Monday, September 27, 2010

Waiting For Superman: Waiting for America to become America for all children

In the tug-o-war between left and right, between union and management, between ideologues of different stripes all too often children become the rope. They become the rhetorical tool that people on either side of an argument use to argue their position. So you end up with a system that places accountability measures on schools, teachers and children while at the same time severely limiting their resources. The state of education in the State of California has been steadily declining since the passage of Prop 13 to the point that a system that once was the envy of the world is now a dysfunctional and horribly inequitable mess which has a racially skewed result. To be clear I’m not blaming Prop 13 for our educational problems, but rather an electorate that is more willing to fight for the interests of property owners than for the rights of all children for an equal education.

This should be no surprise as it simply follows the trends of this country. The rich get richer and the poor compete for what little resources are left. The well-to-do can afford expensive private schools ensuring that their progeny can take over their positions of power and influence. The balance of the population are relegated to a position of living off of the table scraps of the wealthy…and then are blamed for not being able to accomplish the near impossible. Our schools may be letting our kids down, but our society is letting our schools down. Children are not safe to walk to a school where they will not have the resources to learn effectively, taught by teachers who have to manage classrooms of 30-40 kids that enter at tremendously disparate levels of comprehension. This is partially the legacy of “No Child Left Behind”. It has left millions of children behind because it was an empty slogan so representative of our willingness in this country to get behind ideology but not worry about its repercussions on real human beings.

Enter the new documentary: "Waiting for Superman” to put a human face on this problem. Rhetoric and statistics disappear into the background when one witnesses the real human tragedy of a parent sitting in a hall watching for a lottery ball to drop in order to know if their kid will go to a school that will prepare her for college or one that will warehouse him for the streets and possible incarceration.

This exceptional piece of filmmaking has already created a tremendous amount of controversy and it only opened this past weekend. There will be much debate over teachers and unions and public schools vs. charter schools, and who is to blame. Entrenched interests will rush to defend their positions. The movie will no doubt be criticized for not offering enough comprehensive solutions, but is that the role of a documentary movie? We have to be careful that we don’t let a 90 minute film define the terms of the discussion. Let’s just let it do what it is intended to do: stimulate debate and inflame our desires to offer a better future for all children. The film does show us what is possible. It is up to us to all to stop “waiting for Superman” and engage in one of the most important debates of our lifetime. We need to get angry at what we see on the screen and then make that anger productive.

In an ironic twist, Superwoman Oprah Winfrey takes up the cause of “Waiting for Superman” and features Facebook founder Mark Zuckerberg flying in like Superman to drop 100 million dollars on the Newark school system.

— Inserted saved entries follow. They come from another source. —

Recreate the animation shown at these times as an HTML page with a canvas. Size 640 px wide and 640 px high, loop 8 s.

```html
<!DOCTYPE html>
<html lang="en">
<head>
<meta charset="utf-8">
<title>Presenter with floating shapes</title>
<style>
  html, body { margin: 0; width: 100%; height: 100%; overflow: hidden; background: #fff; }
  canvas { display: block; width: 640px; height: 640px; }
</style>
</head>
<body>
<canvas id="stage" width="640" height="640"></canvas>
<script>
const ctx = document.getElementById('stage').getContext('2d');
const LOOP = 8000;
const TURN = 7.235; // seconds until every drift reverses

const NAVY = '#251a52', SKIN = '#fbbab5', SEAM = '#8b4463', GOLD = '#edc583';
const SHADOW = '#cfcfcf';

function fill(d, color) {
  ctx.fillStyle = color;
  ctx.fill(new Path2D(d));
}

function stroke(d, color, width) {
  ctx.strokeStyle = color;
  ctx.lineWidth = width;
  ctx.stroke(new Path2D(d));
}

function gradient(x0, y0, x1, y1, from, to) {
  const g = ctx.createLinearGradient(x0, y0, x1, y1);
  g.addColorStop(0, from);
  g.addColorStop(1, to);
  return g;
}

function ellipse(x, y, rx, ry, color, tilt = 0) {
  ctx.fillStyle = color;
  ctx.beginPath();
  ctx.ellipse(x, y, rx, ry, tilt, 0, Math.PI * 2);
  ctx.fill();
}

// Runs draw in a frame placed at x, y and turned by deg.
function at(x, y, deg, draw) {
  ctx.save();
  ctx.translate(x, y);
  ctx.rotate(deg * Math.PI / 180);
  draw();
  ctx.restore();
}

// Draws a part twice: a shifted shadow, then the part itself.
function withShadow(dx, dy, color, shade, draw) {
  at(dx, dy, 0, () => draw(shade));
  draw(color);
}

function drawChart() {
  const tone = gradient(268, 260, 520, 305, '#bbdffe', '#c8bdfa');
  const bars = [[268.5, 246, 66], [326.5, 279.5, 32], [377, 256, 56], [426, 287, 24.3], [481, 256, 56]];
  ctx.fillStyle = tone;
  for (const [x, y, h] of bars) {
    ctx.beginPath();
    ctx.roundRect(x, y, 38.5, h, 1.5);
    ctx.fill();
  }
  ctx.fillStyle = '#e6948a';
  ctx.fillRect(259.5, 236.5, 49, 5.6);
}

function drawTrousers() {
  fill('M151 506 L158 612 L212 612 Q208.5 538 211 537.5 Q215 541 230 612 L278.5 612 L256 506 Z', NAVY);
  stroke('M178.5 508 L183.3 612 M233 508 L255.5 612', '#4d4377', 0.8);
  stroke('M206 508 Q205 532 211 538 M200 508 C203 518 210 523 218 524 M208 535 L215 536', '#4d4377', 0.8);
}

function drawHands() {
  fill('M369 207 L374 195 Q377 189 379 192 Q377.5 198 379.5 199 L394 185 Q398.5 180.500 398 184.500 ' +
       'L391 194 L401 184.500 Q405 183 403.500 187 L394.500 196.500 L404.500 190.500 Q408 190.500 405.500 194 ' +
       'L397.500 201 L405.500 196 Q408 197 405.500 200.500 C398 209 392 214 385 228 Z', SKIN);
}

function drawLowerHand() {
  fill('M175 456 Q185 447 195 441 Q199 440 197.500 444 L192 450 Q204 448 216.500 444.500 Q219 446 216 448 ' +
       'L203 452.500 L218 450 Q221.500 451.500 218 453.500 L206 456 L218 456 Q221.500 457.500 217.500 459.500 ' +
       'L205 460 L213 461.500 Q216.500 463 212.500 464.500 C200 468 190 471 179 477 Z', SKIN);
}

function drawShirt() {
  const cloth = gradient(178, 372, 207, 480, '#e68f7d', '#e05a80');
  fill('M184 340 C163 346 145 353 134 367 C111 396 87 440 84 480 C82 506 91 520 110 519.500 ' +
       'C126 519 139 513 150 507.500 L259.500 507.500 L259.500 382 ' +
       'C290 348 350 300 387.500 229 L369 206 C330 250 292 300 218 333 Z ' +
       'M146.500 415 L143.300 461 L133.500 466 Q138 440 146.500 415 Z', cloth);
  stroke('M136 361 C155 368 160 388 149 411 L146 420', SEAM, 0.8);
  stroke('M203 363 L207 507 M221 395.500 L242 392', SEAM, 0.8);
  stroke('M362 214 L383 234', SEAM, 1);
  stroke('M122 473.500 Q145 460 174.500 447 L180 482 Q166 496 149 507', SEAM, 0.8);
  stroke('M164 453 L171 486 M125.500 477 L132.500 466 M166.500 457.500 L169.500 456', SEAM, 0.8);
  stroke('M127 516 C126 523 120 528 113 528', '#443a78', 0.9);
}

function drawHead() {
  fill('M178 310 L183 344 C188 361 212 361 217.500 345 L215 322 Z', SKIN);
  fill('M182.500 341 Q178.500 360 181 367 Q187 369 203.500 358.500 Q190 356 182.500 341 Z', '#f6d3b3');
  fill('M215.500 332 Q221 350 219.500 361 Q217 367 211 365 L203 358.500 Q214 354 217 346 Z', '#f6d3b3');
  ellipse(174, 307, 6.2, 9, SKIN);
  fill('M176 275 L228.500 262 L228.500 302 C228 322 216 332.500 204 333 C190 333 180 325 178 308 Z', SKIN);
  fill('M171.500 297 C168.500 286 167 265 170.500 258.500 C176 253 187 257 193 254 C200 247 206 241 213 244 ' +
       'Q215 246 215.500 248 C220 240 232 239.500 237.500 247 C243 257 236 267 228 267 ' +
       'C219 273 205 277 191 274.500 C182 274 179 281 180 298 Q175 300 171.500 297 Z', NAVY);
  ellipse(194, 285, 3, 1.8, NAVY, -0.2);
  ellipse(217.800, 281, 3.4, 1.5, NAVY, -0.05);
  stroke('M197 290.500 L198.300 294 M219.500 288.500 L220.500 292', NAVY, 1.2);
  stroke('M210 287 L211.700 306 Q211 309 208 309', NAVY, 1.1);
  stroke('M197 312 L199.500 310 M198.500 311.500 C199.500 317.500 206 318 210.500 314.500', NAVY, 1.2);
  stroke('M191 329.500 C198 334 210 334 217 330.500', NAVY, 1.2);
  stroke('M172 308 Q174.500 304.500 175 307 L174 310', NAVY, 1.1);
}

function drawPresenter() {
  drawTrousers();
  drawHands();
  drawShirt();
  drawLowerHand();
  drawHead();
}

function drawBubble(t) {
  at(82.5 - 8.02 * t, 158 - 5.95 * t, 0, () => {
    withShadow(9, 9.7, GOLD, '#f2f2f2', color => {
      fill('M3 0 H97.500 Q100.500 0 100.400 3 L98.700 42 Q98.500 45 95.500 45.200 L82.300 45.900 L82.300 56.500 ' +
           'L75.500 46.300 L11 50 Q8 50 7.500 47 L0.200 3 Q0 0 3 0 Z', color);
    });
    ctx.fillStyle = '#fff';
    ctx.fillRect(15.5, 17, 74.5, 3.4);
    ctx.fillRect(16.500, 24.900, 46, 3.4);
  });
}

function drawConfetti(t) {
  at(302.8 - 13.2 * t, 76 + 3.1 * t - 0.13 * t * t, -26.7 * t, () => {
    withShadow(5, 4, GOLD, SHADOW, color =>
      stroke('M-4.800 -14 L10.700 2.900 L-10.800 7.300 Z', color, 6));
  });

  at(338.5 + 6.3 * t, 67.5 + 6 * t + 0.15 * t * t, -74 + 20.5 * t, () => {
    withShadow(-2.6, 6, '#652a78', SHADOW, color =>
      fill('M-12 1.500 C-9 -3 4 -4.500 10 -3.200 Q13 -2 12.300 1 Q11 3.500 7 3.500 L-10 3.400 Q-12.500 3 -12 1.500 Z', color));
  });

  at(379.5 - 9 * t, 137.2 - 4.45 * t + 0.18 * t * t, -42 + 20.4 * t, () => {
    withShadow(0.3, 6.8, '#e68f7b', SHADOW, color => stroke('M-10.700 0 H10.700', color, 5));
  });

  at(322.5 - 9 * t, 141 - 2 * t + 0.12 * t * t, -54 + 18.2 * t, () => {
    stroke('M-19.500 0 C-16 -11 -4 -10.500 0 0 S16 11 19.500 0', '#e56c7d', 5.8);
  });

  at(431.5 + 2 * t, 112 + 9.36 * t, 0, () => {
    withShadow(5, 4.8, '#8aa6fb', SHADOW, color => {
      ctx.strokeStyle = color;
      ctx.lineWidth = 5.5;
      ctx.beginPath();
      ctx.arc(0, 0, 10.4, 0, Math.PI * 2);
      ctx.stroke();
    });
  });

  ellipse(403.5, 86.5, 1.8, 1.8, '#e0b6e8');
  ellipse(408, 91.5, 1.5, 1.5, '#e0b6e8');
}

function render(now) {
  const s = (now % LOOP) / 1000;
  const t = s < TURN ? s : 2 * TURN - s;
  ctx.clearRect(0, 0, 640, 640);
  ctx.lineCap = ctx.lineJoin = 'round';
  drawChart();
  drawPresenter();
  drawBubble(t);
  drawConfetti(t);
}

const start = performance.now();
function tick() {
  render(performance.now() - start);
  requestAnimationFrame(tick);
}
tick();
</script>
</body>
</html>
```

While we heap praise on both of these wonderful actions (and appreciation for the spotlight that this puts on the problem), it is easy to lose sight of the millions of children who don’t get to go to the few schools who will benefit from these actions. It is a scary proposition that the well-being of the vast majority of the population is once again dependent upon handouts from the wealthy.  Every one of us needs to ask what we can do. Volunteer at a public school. Become a tutor. Better yet, become a mentor. Engage in the debate. Advocate for a more level playing field. Become active.

As mentors we realize how much power there is in simply paying attention to youth. So, when the youth of America see that we are debating and arguing over their future, even if we disagree, they may get a message that they do count after all. But if nothing comes of it, or if they see that we are cynically using them once again as the rope in our tug-o-wars about taxes and privilege and position, they will lose hope and we slip further into a culture of fear that continues to promote the interest of the few at the expense of the children of our future.



Tony LoRe
CEO/Founder Youth Mentoring Connection
Founder Boarding House Mentors


Tutor Mentor Connections said...

Tony. Good article. I'd add one more call to action. "BE A DONOR" and provide the dollars that make good mentoring programs possible in California and other states.

If we can't increase the dollars, and sustain them for many years, most mentoring programs won't have the manpower to manage and provide proper support to a new waive of well-intentioned mentors.

Tony said...

So true. People don't always get what a mentoring relationship will do to inspire a young person. School reform will be of little benefit to youth who don't have the desire to learn. Mentors are the number one way to create that desire...and programs need funding.

Anonymous said...

You are doing a great work Tony, Keep on keeping on.

Aliyu Solomon Barnabas.

Anonymous said...

You are doing a great work Tony, Keep on keeping on.

Aliyu Solomon Barnabas.